Paris (1938), Paris FRA, Jan-??
Queen's Gambit Declined: Orthodox Defense.
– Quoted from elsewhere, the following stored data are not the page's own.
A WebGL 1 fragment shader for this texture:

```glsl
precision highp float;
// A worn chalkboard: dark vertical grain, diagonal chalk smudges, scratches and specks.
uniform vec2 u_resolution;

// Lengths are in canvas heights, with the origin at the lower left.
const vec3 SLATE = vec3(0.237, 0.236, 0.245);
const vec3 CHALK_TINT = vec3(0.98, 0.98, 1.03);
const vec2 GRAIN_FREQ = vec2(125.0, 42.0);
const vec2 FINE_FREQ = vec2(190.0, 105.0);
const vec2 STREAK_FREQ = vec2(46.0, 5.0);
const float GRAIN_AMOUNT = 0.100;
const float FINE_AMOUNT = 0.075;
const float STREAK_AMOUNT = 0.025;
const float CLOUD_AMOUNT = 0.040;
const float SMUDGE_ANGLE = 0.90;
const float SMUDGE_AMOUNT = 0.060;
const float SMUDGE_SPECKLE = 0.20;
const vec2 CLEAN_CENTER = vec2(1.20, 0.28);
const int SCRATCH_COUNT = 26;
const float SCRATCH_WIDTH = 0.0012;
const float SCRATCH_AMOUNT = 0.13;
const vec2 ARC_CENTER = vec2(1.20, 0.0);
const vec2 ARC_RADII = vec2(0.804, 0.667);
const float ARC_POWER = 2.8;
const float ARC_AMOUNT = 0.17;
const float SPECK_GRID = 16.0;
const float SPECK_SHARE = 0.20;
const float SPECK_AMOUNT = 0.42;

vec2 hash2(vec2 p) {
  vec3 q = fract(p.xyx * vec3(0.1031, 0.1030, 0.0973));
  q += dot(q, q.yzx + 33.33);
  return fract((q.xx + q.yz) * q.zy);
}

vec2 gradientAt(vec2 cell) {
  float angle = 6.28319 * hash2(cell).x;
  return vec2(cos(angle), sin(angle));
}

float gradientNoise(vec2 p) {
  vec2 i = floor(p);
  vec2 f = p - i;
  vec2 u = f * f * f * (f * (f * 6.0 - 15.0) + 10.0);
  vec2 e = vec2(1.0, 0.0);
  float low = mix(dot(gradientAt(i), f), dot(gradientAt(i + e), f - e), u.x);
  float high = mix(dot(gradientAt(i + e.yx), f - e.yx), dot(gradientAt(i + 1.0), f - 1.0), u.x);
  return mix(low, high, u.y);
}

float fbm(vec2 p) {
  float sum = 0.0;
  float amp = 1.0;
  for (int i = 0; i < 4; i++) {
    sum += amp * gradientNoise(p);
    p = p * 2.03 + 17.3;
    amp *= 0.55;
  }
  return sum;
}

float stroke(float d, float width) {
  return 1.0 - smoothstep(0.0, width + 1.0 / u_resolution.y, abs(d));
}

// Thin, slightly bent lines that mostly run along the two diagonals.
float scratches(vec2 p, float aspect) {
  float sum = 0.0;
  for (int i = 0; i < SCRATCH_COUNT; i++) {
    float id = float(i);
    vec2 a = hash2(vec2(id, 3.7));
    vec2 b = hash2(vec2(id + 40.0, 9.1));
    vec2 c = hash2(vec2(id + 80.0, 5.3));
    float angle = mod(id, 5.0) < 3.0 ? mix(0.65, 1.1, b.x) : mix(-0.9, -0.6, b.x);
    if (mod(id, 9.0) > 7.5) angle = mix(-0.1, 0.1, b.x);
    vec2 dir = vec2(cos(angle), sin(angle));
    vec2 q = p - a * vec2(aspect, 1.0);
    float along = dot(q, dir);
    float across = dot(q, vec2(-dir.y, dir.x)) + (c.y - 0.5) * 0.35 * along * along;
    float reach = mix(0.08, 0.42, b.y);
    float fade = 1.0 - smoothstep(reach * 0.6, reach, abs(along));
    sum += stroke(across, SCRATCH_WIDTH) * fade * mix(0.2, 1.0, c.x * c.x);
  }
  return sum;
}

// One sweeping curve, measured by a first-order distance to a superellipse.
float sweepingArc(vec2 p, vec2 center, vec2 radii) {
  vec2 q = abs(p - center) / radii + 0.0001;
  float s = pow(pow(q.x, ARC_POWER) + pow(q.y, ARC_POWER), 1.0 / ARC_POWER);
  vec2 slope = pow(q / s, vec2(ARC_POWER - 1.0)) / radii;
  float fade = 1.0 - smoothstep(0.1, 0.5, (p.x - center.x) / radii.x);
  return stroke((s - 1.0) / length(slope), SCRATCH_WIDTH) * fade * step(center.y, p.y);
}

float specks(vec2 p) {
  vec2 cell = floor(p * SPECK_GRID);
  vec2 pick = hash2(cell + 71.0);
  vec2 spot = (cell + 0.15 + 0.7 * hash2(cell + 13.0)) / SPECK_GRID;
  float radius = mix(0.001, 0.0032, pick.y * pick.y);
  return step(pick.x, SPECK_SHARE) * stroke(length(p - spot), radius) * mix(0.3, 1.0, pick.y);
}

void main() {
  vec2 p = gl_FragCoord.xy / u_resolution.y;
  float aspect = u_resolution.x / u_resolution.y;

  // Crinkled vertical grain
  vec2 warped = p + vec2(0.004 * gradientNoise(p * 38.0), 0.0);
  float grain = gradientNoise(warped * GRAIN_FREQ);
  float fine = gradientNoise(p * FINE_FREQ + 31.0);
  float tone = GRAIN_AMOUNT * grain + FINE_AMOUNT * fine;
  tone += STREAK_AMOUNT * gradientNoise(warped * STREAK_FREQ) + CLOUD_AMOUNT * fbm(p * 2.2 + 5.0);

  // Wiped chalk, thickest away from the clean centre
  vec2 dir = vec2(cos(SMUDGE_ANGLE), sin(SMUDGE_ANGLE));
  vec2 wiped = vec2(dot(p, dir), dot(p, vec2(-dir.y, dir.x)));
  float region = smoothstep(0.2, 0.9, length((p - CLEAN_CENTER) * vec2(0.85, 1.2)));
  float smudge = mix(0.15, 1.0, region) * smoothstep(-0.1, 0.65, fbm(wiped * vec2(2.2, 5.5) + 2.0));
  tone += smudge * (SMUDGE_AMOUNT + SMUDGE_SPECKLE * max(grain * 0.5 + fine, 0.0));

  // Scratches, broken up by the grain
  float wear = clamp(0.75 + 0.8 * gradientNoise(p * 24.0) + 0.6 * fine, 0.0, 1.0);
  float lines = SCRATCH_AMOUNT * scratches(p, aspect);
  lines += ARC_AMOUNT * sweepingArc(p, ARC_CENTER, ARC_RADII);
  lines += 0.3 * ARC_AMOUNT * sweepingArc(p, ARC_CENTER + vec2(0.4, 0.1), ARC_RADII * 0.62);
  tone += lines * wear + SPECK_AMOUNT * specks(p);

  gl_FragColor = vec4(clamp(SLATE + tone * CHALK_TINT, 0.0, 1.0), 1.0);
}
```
Main Line (D63)  ·  1-0
ANALYSIS [x]

FEN COPIED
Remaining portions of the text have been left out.